Another hazard in Afghanistan is the notorious “wind of 120 days” that screams down central Asia in summer. These winds are like the “black dusters” of Dust Bowl days in the 1930s that drove so many people from their farms and homes in the United States — yet these are annual occurrences in Afghanistan, and they last a third of the year. The great wind velocities (at more than 185 kilometers per hour) strip soil from the ground, stir up huge dust storms, and produce all sorts of eye and respiratory diseases. During other seasons, frontal storms from the westerly winds or monsoon deluges from the south unleash rapid, catastrophic, wet debris flows that overwhelm bridges, houses and agriculture on the widespread alluvial fans.
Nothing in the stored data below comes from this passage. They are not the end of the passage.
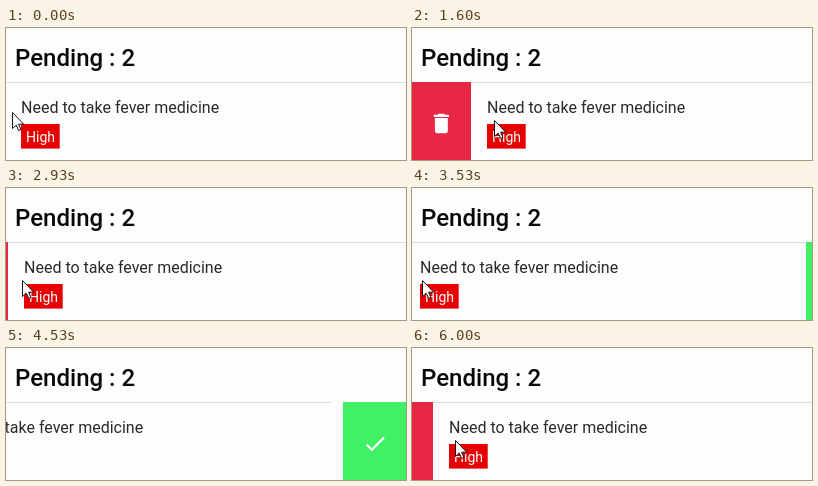
Animation of 400 by 132 pixels, one loop 6070 ms. Source, as an HTML page:

```html
<!DOCTYPE html>
<html lang="en">
<head>
<meta charset="utf-8">
<title>Swipe actions</title>
<style>
  html, body { margin: 0; width: 100%; height: 100%; overflow: hidden; background: #fdfdfd; }
  svg { display: block; font-family: Roboto, sans-serif; }
</style>
</head>
<body>
<svg width="400" height="132" viewBox="0 0 400 132">
  <text x="9" y="38" font-size="24" font-weight="500" fill="#080808">Pending : 2</text>

  <rect y="54" width="60" height="78" fill="#e62643"/>
  <path transform="translate(16.4 82.5) scale(1.08)" fill="#fff"
    d="M6 19c0 1.1.9 2 2 2h8c1.1 0 2-.9 2-2V7H6v12zM19 4h-3.5l-1-1h-5l-1 1H5v2h14V4z"/>
  <rect x="337" y="54" width="63" height="78" fill="#40f065"/>
  <path transform="translate(356.1 82.7) scale(1.08)" fill="#fff"
    d="M9 16.17L4.83 12l-1.42 1.41L9 19 21 7l-1.41-1.41z"/>

  <g id="item">
    <rect x="-1" y="54" width="402" height="78" fill="#fdfdfd"/>
    <rect x="-1" y="54" width="402" height="1" fill="#dcdcdc"/>
    <text x="15" y="85" font-size="16" fill="#2a2a2a">Need to take fever medicine</text>
    <rect x="15" y="96" width="38.7" height="24.6" fill="#e60000"/>
    <text x="34.5" y="114" font-size="14" text-anchor="middle" fill="#fff">High</text>
  </g>

  <path id="cursor" d="M.5.5V16.5l3.7-3.4 2.5 5.4 2.3-1-2.4-5.3H11.7z" fill="#fff" stroke="#111"/>
</svg>
<script>
const LOOP = 6070, STEP = 1000 / 15;
const item = document.getElementById('item');
const cursor = document.getElementById('cursor');

// Smooth change from 0 to 1 between two times
function ease(t, start, end) {
  const u = Math.min(1, Math.max(0, (t - start) / (end - start)));
  return u * u * (3 - 2 * u);
}

// Swipe right and back, then left in two pulls, then right again
const swipe = t =>
  72 * (ease(t, 720, 1900) - ease(t, 2450, 3000))
  - 30 * ease(t, 3320, 4000)
  - 46 * ease(t, 4267, 4533)
  + 3 * ease(t, 4930, 5067)
  + 95 * ease(t, 5400, 6000);

// Distance from the item's edge to the pointer
const grip = t =>
  6 + 21 * ease(t, 70, 730)
  - 16 * ease(t, 1200, 2270)
  + 6 * ease(t, 2470, 3530)
  + 4 * ease(t, 5400, 6000);

function place(node, x, y) {
  node.setAttribute('transform', `translate(${Math.round(x)} ${Math.round(y)})`);
}

function draw() {
  const t = Math.floor((performance.now() % LOOP + 3.4) / STEP) * STEP;
  const offset = swipe(t);
  place(item, offset, 0);
  place(cursor, offset + grip(t), 84 + 4 * ease(t, 70, 730) + 4 * ease(t, 1200, 1600));
  requestAnimationFrame(draw);
}
draw();
</script>
</body>
</html>
```
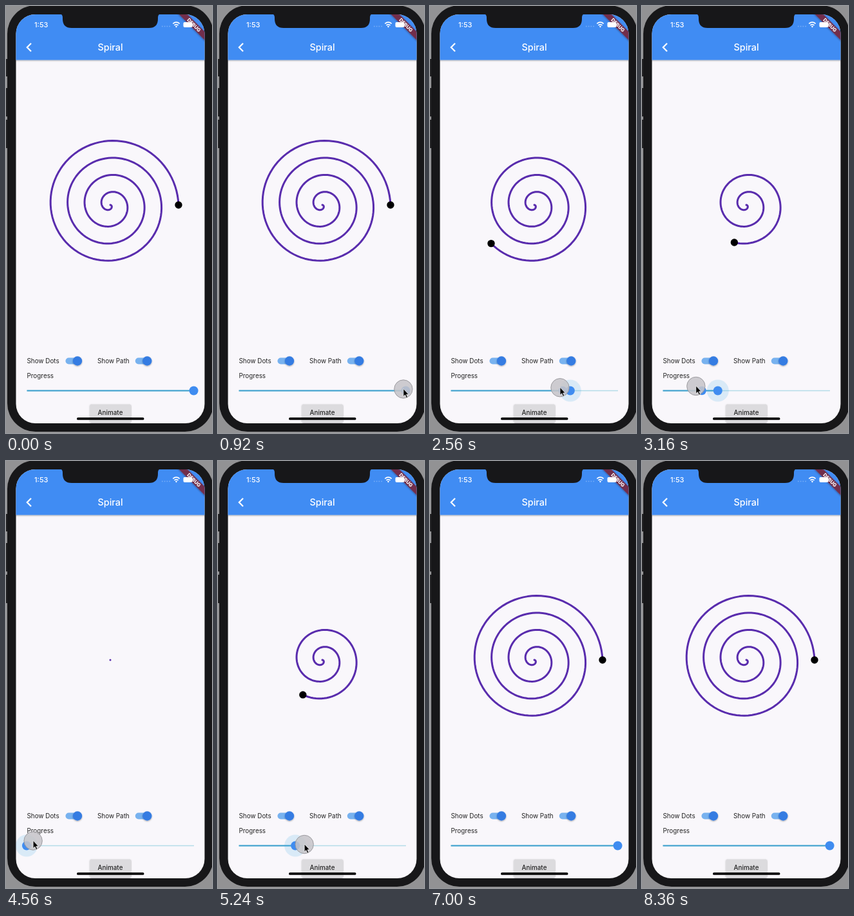
Recreate the animation shown at these times as an HTML page. Size 320 by 661 pixels, loop 8400 ms.

```html
<!DOCTYPE html>
<html lang="en">
<head>
<meta charset="utf-8">
<title>Spiral</title>
<style>
html, body { margin: 0; width: 100%; height: 100%; overflow: hidden; background: #929294; }
svg { display: block; width: 320px; height: 661px; }
text { font-family: Inter, Roboto, sans-serif; font-size: 9.9px; fill: #222; }
.white { fill: #fff; }
.bold { font-weight: 500; }
.line { fill: none; stroke: #fff; }
</style>
</head>
<body>
<svg viewBox="0 0 320 661">
  <defs>
    <clipPath id="screen"><rect x="15.5" y="13" width="293" height="633" rx="30"/></clipPath>
    <filter id="shadow" x="-30%" y="-30%" width="160%" height="180%">
      <feDropShadow dx="0" dy="1" stdDeviation="1.2" flood-opacity=".35"/>
    </filter>
    <g id="switch">
      <rect x="92.5" y="544.5" width="24" height="10" rx="5" fill="#78b2ef"/>
      <circle cx="111" cy="549.5" r="7.2" fill="#357ce2" filter="url(#shadow)"/>
    </g>
  </defs>

  <path d="M0 82h4v27h-4zM0 127h4v44h-4zM0 176h4v44h-4z" fill="#222224"/>
  <rect x="2" y="-1" width="320" height="660" rx="44" fill="#171719"/>

  <g clip-path="url(#screen)">
    <rect x="15" y="13" width="294" height="634" fill="#f9f7fb"/>
    <rect x="10" y="5" width="304" height="78.5" fill="#3f8cf3" filter="url(#shadow)"/>
    <text class="white bold" x="162" y="69" text-anchor="middle" style="font-size:14.4px">Spiral</text>
    <path class="line" d="M39 57.8l-6.2 6.2 6.2 6.2" stroke-width="2.2"/>
    <text class="white bold" x="44" y="33" style="font-size:11px">1:53</text>
    <path d="M242 31.5h14" stroke="#79aff7" stroke-width="1.6" stroke-dasharray="1.6 2.2"/>
    <path class="line" d="M259.3 27.3q5.2-4.4 10.4 0M261.4 29.9q3.1-2.6 6.2 0" stroke-width="1.7"/>
    <path class="white" d="M262.8 31.5q1.7-1.3 3.4 0l-1.7 1.9z"/>
    <g transform="translate(308.5 13) rotate(45)">
      <rect x="-40" y="18.7" width="80" height="9.4" fill="#722f4b" filter="url(#shadow)"/>
      <text class="white" y="26.1" text-anchor="middle" style="font-size:7.6px;font-weight:800">DEBUG</text>
    </g>
    <rect class="white" x="275.5" y="25" width="14" height="8" rx="2"/>

    <path id="spiral" fill="none" stroke="#592cad" stroke-width="3" stroke-linecap="round" stroke-linejoin="round"/>
    <circle id="dot" r="5.7"/>

    <text x="32.5" y="553">Show Dots</text>
    <text x="142" y="553">Show Path</text>
    <text x="32.5" y="576">Progress</text>
    <use href="#switch"/>
    <use href="#switch" x="108.3"/>

    <path d="M32.5 595.5H292" stroke="#b4dce8" stroke-width="1.7"/>
    <path id="track" stroke="#3aa0cd" stroke-width="1.8"/>

    <rect x="130.5" y="616.5" width="63.5" height="28" rx="1.6" fill="#dcdbde" filter="url(#shadow)"/>
    <text class="bold" x="162" y="632.7" text-anchor="middle">Animate</text>
    <rect x="110" y="637" width="104.5" height="3.8" rx="1.9"/>
  </g>
  <path d="M84 12h156q-4 1-4 6v2q0 14-14 14h-120q-14 0-14-14v-2q0-5-4-6z" fill="#171719"/>

  <circle id="halo" cy="595.5" r="17" fill="#3ca5e0" fill-opacity=".17"/>
  <circle id="ghost" cy="595.5" r="6.8" fill="#3f8cf0"/>
  <circle id="thumb" cy="595.5" r="7" fill="#3f8cf0"/>
  <g id="pointer">
    <circle r="14.2" fill="#c5c4c9" fill-opacity=".87" stroke="#969599" stroke-width=".9"/>
    <path d="M0-.5v12l2.7-2.5 2 4.6 2-.9-2-4.4h3.5z" stroke="#fff" stroke-width=".7"/>
  </g>
</svg>
<script>
const LOOP = 8400, LEFT = 32, RIGHT = 291.6, CX = 162, CY = 308, RADIUS = 106, TURNS = 4;
const $ = id => document.getElementById(id);
const set = (id, attrs) => {
  for (const key in attrs) $(id).setAttribute(key, attrs[key]);
};

// Keys are [time, value, ...]
const pointerKeys = [
  [450, 284, 680], [880, 288, 593], [1800, 287, 593], [1920, 286, 594],
  [2500, 214, 591], [3160, 84, 588.5], [3520, 30, 588], [3600, 21, 588],
  [4400, 21, 588], [4440, 24, 588], [4560, 42, 588], [5240, 134, 593.5],
  [6080, 282, 598], [6160, 302, 598], [6440, 342, 598]
];
const thumbKeys = [
  [1840, RIGHT], [1920, 287], [2500, 228], [3160, 118], [3560, LEFT],
  [4570, LEFT], [5240, 120], [6080, 264], [6220, RIGHT]
];

function sample(keys, t) {
  const next = keys.findIndex(k => k[0] > t);
  if (next === 0) return keys[0].slice(1);
  if (next < 0) return keys.at(-1).slice(1);
  const a = keys[next - 1], b = keys[next], u = (t - a[0]) / (b[0] - a[0]);
  return a.slice(1).map((v, i) => v + (b[i + 1] - v) * u);
}

function spiralPoint(turn) {
  const r = RADIUS * turn / TURNS, angle = turn * 2 * Math.PI;
  return [CX + r * Math.cos(angle), CY + r * Math.sin(angle)];
}

function draw(now) {
  const t = now % LOOP;
  const [x] = sample(thumbKeys, t), [px, py] = sample(pointerKeys, t);

  // Progress follows the swept area, so the angle grows with its square root
  const progress = (x - LEFT) / (RIGHT - LEFT), turns = TURNS * Math.sqrt(progress);
  const steps = Math.ceil(turns * 90), points = [];
  for (let i = 0; i <= steps; i++) {
    points.push(spiralPoint(turns * i / Math.max(steps, 1)).map(v => v.toFixed(2)));
  }
  const [dx, dy] = spiralPoint(turns);
  set('spiral', { d: 'M' + points.join('L') + (steps ? '' : 'h.01') });
  set('dot', { cx: dx, cy: dy, opacity: progress > 0 ? 1 : 0 });

  set('track', { d: `M32.5 595.5H${x}` });
  set('thumb', { cx: x });
  set('halo', { cx: x, opacity: Math.max(0, Math.min(1, (t - 1880) / 120, (6420 - t) / 150)) });
  set('ghost', {
    cx: Math.max(LEFT, x + (px - x) * .73),
    opacity: t > 1960 && t < 3560 ? 1 : 0
  });
  set('pointer', { transform: `translate(${px} ${py})` });
  requestAnimationFrame(() => draw(performance.now()));
}
draw(0);
</script>
</body>
</html>
```
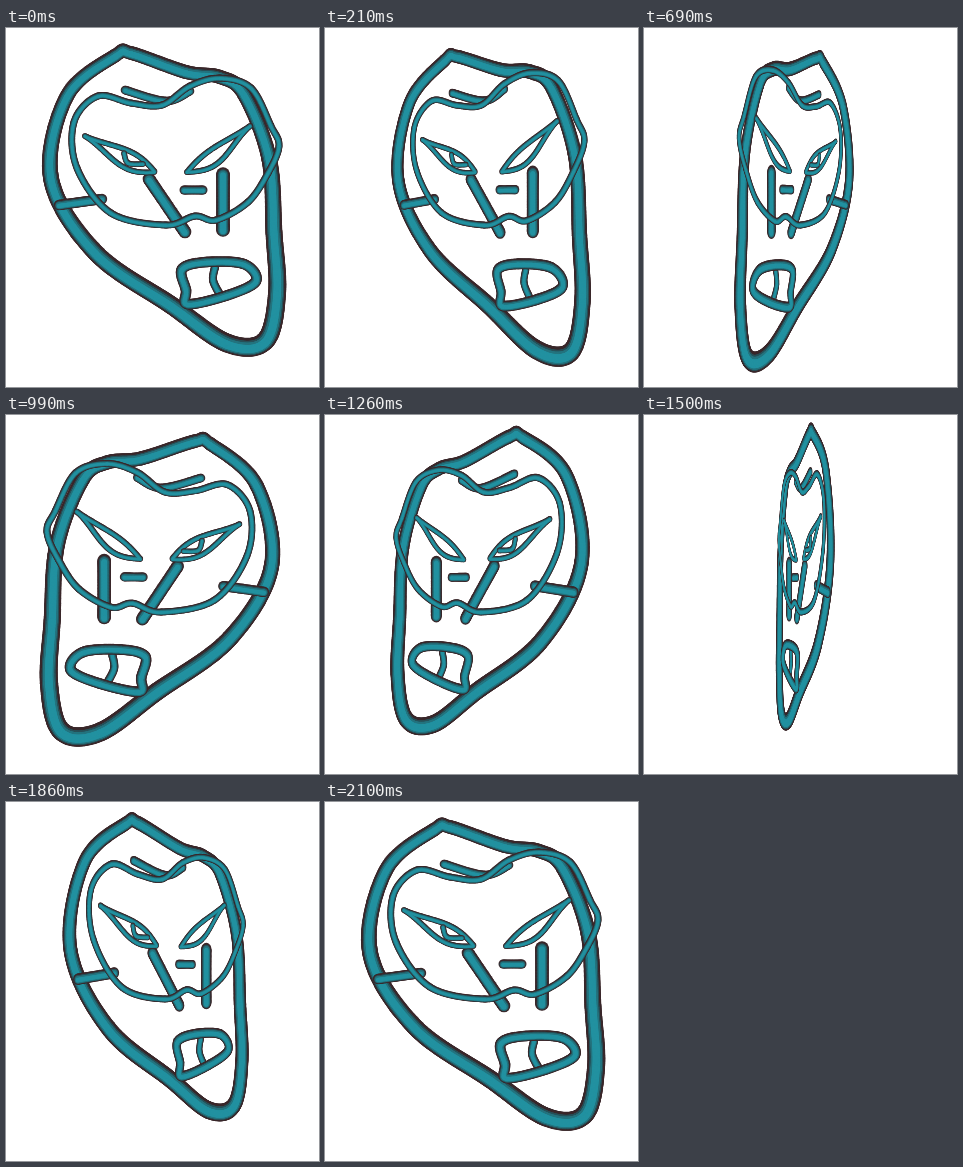
An HTML page with a canvas that plays this animation: 313 by 359 pixels, repeating every 2.16 s.

```html
<!DOCTYPE html>
<html lang="en">
<head>
<meta charset="utf-8">
<title>Turning mask</title>
<style>
  html, body { margin: 0; width: 313px; height: 359px; overflow: hidden; background: #fff; }
  canvas { display: block; }
</style>
</head>
<body>
<canvas id="stage" width="313" height="359"></canvas>
<script>
const ctx = document.getElementById('stage').getContext('2d');
const LOOP = 2160, STEP = 30, STEPS = 70;
const AXIS = 157.5, HORIZON = 175, CAMERA = 827;
const DEPTH = 0.36; // tube depth relative to its width
const CREST_DROP = 0.3; // the lit crest sits below the tube's middle

// Shading from rim to crest: colour and share of the tube radius
const SHADES = [['#3a282b', 1], ['#285058', 0.76], ['#24747f', 0.62], ['#2291a0', 0.42]];

const lerp = (a, b, u) => a + (b - a) * u;

// Catmull-Rom blend of four values
function spline(a, b, c, d, u) {
  const cubic = 3 * (b - c) + d - a;
  const square = 2 * a - 5 * b + 4 * c - d;
  return b + 0.5 * u * (c - a + u * (square + u * cubic));
}

// Smooth curve through key points, sampled about once per pixel
function curve(points, closed = false) {
  const n = points.length, samples = [];
  const at = i => points[closed ? (i + n) % n : Math.max(0, Math.min(n - 1, i))];
  for (let i = 0; i < (closed ? n : n - 1); i++) {
    const [a, b, c, d] = [at(i - 1), at(i), at(i + 1), at(i + 2)];
    const count = Math.ceil(Math.hypot(c[0] - b[0], c[1] - b[1]) / 1.2);
    for (let k = 0; k <= count; k++) {
      const u = k / count;
      samples.push([spline(a[0], b[0], c[0], d[0], u), spline(a[1], b[1], c[1], d[1], u)]);
    }
  }
  return samples;
}

// Eye outline between two corners, widest near the second one
function leaf([x1, y1], [x2, y2], above, below) {
  const length = Math.hypot(x2 - x1, y2 - y1), samples = [];
  const side = Math.sign(x2 - x1);
  for (const bulge of [-above * side, below * side]) {
    for (let k = 0; k <= length; k++) {
      const u = k / length;
      const off = bulge * Math.sin(Math.PI * u ** 1.5) / length;
      samples.push([lerp(x1, x2, u) - (y2 - y1) * off, lerp(y1, y2, u) + (x2 - x1) * off]);
    }
  }
  return samples;
}

const tube = (r, samples, taper = 0) => ({ r, samples, taper });

const head = curve([
  [110, 27], [125, 25], [180, 44], [214, 49], [238, 66], [263, 130], [268, 205],
  [271, 266], [259, 313], [221, 315], [165, 277], [89, 224], [45, 150], [61, 68]
], true);

const visor = curve([
  [156, 77], [184, 58], [214, 50], [245, 60], [265, 98], [273, 118], [262, 145],
  [242, 174], [210, 192], [189, 188], [160, 197], [105, 185], [71, 140], [68, 94], [92, 68], [125, 75]
], true);

const mouth = curve([
  [176, 241], [200, 234], [238, 236], [250, 253], [222, 267], [182, 276], [180, 262]
], true);

const tubes = [
  tube(8.2, head, 0.009),
  tube(5.2, curve([[53, 177], [96, 171]])),
  tube(4.3, curve([[119, 62], [160, 73], [184, 63]])),
  tube(6.3, curve([[143, 151], [179, 204]])),
  tube(6.8, curve([[217, 146], [217, 202]])),
  tube(4.5, curve([[178, 162], [197, 162]])),
  tube(3.4, visor),
  tube(2.8, leaf([79, 108], [149, 144], 7, 10)),
  tube(2.8, curve([[118, 125], [122, 135], [137, 136]])),
  tube(2.8, leaf([244, 98], [181, 144], 4, 11)),
  tube(4, curve([[209, 239], [207, 252], [213, 265]])),
  tube(5.3, mouth)
];

function draw(angle) {
  const cos = Math.cos(angle), sin = Math.sin(angle);
  const squeeze = Math.hypot(cos, DEPTH * sin);
  ctx.fillStyle = '#fff';
  ctx.fillRect(0, 0, 313, 359);
  for (const { r, samples, taper } of tubes) {
    for (const [colour, share] of SHADES) {
      ctx.fillStyle = colour;
      for (const [x, y] of samples) {
        const dx = x - AXIS, dy = y - HORIZON;
        const scale = CAMERA / (CAMERA - dx * sin);
        const full = (r + taper * dy) * scale;
        const radius = full * share;
        const drop = full * (1 - share) * CREST_DROP;
        ctx.beginPath();
        ctx.ellipse(AXIS + dx * cos * scale, HORIZON + dy * scale + drop,
          radius * squeeze, radius, 0, 0, 2 * Math.PI);
        ctx.fill();
      }
    }
  }
}

let shown = -1;
function tick() {
  const step = Math.min(STEPS, Math.floor(performance.now() % LOOP / STEP));
  if (step !== shown) {
    draw(2 * Math.PI * step / STEPS);
    shown = step;
  }
  requestAnimationFrame(tick);
}
tick();
</script>
</body>
</html>
```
The people of Afghanistan (and our military) have to learn to live with the hazards that strike the country. But we can help lessen the effects. To help with part of this, UNO is co-sponsoring the Second Hindu Kush Conference in Kabul in late September that features symposia and workshops for geoscientists, engineers, planners, archaeologists and investors from around the world. A primary focus of the conference is geosciences issues, from hazards to resource development. For those who cannot travel to Afghanistan, we will have electronic links to allow virtual participation.
Afghanistan is a hard place with a tough people, but we cannot abandon it as we did so shortsightedly in the 1990s. Problems in Afghanistan tend to become problems from Afghanistan, and we can never let that happen again. Instead, we must help our military coalition keep the pressure on the Taliban and on al Qaeda, and not walk out on the people of Afghanistan who want us there to keep the terrorists at bay. One of the ways to help our military is to give them the skills to help build up the country and minimize the suffering from natural hazards, much less the resurgent Taliban. Environmentally sound resource exploitation might be a key to eventual reconstruction and even marginal pacification of that struggling place.
© 2008-2021. All rights reserved. Any copying, redistribution or retransmission of any of the contents of this service without the expressed written permission of the American Geosciences Institute is expressly prohibited. Click here for all copyright requests.